Squires was one of many past and present Twalkers interviewed for a film about the event's 50-year history, screening for the first time on Wednesday.
50 Years of Twalk showcases some of the landscapes explored by the thousands who have embarked, with a narrative driven by those interviews.
"I think [the scenery] really adds to the film because it's the kind of event where you get to areas you usually can't, because it's private farm land," Tobi Wulff, one of the filmmakers and a Twalker since 2009, said.
"A lot of the time it's country we could never go tramping in, but we can thanks to the event."
Twalk has been run annually by the Canterbury University Tramping Club since 1967. The club's Twalk officer, Enda Walsh, said it was held in a different location, kept secret from the hundreds of contenders until it began, each year.
Walsh said there was one glaring introduction to the event, made in the late 1970s, which perhaps differentiated it from others – costumes.
"I don't know why the dressing up became a thing but, with the cryptic clues, it was part of the sillier end of Twalk. We're not looking to be Godzone here, you know."
But that did not stop people taking it seriously, with about 10 of the 57 teams involved this year contending for the top spot.
"They do not stop. They do not rest. They continue going for the whole thing . . . The winning teams this year were a hodge podge of people from all over the place."
Wulff said the concept for a film started about two months before the 2016 Twalk, and included compiling more than six hours of interviews.
The time spent putting the film together was worth the effort, he said.
"There's a lot of people that have some connection to it . . . it may be one of the longest-running events in its category.
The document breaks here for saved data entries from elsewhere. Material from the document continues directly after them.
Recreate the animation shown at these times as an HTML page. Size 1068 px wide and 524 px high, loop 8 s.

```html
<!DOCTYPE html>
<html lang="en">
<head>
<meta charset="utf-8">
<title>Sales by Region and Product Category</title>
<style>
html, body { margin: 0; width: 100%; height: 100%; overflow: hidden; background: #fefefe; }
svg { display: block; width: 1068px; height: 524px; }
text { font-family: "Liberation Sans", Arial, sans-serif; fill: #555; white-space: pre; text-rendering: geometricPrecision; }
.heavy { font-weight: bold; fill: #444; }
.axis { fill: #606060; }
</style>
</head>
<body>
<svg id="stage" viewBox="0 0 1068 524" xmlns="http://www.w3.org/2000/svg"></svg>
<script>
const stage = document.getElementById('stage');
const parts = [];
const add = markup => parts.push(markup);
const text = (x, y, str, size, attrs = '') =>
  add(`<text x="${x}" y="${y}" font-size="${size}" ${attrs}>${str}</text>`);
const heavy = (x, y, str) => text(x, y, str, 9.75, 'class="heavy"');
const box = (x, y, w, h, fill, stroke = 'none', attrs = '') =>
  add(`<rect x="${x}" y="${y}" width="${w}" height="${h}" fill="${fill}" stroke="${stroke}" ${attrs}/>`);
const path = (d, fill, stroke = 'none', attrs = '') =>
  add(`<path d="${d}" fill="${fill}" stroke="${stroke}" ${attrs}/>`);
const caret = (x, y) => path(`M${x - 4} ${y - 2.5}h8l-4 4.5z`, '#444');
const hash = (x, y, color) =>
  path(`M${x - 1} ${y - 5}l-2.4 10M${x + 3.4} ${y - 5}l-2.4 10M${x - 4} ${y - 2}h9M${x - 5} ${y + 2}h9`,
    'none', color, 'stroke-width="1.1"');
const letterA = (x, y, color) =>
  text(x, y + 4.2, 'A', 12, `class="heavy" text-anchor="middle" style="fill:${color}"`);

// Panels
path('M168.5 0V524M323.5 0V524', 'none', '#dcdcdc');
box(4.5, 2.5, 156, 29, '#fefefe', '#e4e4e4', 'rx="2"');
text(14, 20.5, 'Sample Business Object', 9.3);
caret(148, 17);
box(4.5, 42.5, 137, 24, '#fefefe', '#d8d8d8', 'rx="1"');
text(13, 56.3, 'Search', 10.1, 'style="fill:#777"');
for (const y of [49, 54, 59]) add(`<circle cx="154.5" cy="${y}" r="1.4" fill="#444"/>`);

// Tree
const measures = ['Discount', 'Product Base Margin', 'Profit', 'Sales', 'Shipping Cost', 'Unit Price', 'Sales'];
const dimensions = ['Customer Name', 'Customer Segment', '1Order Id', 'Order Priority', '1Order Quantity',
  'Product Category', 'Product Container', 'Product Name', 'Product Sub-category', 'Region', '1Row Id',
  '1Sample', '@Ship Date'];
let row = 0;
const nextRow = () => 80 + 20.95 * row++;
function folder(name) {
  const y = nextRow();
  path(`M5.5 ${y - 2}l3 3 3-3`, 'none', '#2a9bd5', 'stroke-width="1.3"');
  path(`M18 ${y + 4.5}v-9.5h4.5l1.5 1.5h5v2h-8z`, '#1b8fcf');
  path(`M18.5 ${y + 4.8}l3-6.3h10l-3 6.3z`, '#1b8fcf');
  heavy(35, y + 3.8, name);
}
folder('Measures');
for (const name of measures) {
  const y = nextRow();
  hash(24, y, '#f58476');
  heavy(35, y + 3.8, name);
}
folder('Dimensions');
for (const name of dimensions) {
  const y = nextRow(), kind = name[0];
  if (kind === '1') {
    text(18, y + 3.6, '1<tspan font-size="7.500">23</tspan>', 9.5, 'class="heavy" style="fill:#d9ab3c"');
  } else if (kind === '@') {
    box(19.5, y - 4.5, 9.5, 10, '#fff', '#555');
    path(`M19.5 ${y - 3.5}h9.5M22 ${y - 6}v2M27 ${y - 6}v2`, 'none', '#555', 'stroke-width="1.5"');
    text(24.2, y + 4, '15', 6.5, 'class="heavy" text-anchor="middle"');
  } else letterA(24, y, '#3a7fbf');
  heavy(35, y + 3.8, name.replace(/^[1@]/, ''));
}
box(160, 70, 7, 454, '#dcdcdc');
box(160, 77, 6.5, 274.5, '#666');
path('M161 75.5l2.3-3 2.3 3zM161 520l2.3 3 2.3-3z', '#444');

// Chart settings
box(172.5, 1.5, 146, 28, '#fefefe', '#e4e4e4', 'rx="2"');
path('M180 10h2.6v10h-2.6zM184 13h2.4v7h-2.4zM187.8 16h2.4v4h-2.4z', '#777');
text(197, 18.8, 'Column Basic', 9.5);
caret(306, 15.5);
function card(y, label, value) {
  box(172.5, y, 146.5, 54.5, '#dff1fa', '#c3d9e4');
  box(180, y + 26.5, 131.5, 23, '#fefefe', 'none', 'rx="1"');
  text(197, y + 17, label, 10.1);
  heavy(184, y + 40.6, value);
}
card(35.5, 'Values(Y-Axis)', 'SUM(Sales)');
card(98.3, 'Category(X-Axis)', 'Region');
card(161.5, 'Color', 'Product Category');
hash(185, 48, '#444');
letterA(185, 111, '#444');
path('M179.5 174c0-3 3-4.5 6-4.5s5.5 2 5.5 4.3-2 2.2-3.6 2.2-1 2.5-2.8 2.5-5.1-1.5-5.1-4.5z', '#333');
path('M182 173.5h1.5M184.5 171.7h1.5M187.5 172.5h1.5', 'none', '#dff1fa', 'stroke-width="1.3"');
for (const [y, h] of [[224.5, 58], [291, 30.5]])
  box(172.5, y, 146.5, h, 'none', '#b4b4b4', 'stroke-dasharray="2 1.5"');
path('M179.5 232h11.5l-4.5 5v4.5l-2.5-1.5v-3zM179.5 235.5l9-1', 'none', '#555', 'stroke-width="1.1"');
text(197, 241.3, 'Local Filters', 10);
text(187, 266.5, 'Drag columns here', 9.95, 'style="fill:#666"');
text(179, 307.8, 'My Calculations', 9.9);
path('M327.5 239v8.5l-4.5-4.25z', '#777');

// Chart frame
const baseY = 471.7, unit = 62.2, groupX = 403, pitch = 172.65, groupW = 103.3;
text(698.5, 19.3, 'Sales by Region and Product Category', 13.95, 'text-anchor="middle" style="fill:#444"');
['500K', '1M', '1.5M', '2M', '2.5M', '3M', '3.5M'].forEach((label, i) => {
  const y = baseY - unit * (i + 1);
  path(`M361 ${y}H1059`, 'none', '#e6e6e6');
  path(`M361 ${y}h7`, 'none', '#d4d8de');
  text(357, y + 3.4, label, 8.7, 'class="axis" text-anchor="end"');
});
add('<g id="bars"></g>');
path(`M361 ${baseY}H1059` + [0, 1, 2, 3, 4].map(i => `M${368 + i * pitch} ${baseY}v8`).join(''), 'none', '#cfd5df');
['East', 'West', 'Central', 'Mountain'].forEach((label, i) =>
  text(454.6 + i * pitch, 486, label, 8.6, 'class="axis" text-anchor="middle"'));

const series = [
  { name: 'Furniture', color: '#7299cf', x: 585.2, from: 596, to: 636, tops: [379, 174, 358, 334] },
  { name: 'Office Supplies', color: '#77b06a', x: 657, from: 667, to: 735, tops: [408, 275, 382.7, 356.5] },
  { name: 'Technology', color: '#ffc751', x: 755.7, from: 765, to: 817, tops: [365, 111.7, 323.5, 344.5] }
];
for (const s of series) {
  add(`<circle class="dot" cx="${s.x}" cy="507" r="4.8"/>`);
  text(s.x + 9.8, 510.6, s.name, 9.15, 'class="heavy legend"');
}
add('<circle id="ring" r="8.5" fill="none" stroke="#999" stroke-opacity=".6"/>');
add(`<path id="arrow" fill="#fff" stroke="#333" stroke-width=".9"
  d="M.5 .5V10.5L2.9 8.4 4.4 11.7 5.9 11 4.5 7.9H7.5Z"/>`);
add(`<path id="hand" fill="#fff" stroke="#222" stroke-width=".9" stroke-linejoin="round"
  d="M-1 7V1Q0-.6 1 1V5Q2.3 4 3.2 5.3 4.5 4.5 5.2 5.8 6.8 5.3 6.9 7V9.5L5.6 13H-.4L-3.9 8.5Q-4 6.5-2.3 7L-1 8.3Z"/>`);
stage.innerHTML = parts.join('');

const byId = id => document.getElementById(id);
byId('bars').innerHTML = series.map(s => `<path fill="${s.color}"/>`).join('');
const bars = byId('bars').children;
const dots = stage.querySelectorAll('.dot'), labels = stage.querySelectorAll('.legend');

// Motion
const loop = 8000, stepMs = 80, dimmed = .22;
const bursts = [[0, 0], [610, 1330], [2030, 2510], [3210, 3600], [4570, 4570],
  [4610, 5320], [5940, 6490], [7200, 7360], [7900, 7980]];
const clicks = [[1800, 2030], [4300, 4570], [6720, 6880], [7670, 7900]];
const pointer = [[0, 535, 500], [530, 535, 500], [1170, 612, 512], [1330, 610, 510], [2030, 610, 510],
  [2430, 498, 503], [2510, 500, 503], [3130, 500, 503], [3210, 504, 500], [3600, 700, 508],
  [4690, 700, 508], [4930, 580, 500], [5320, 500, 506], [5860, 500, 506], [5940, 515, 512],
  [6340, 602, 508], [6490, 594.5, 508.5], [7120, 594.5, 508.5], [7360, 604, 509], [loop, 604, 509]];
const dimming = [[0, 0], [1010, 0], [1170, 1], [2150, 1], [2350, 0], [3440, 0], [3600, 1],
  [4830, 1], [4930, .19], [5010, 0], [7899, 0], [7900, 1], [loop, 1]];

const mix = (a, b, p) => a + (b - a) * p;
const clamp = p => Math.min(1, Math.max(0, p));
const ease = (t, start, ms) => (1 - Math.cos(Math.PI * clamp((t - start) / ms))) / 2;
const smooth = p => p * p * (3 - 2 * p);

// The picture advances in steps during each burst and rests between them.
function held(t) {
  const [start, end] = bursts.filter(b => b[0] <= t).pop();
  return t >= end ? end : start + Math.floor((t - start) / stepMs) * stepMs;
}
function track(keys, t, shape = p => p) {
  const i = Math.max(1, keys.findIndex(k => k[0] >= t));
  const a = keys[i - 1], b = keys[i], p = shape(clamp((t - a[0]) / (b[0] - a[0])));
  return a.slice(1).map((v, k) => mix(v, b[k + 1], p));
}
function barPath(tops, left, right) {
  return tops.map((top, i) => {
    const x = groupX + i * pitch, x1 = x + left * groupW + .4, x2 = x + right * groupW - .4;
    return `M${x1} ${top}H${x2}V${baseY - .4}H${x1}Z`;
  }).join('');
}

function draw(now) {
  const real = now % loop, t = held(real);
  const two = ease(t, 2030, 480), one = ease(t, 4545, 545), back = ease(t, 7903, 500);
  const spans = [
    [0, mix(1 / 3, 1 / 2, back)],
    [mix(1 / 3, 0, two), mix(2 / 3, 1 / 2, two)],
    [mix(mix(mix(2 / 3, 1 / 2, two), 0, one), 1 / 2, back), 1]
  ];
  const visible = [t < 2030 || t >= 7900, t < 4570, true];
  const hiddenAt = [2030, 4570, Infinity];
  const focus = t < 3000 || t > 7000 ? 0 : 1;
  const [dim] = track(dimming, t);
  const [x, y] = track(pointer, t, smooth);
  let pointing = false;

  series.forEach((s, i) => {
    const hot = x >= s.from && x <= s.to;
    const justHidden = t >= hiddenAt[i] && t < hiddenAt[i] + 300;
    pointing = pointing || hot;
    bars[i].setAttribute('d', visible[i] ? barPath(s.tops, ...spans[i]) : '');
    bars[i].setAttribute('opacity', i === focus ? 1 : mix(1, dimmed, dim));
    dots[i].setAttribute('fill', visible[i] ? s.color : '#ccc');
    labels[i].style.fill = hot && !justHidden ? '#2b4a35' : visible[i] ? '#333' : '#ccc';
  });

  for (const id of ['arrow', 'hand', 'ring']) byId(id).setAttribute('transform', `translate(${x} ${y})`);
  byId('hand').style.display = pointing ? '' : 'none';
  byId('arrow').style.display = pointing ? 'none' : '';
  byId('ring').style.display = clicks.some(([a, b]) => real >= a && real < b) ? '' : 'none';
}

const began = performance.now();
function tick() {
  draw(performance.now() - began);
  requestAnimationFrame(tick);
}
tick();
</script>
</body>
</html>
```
"It's never missed a year."
50 Years of Twalk will screen at Bivouac Outdoor, Tower Junction, from 7.30pm on Wednesday. Tickets are $5 and filmgoers are encouraged to bring a chair or beanbag.
- The Press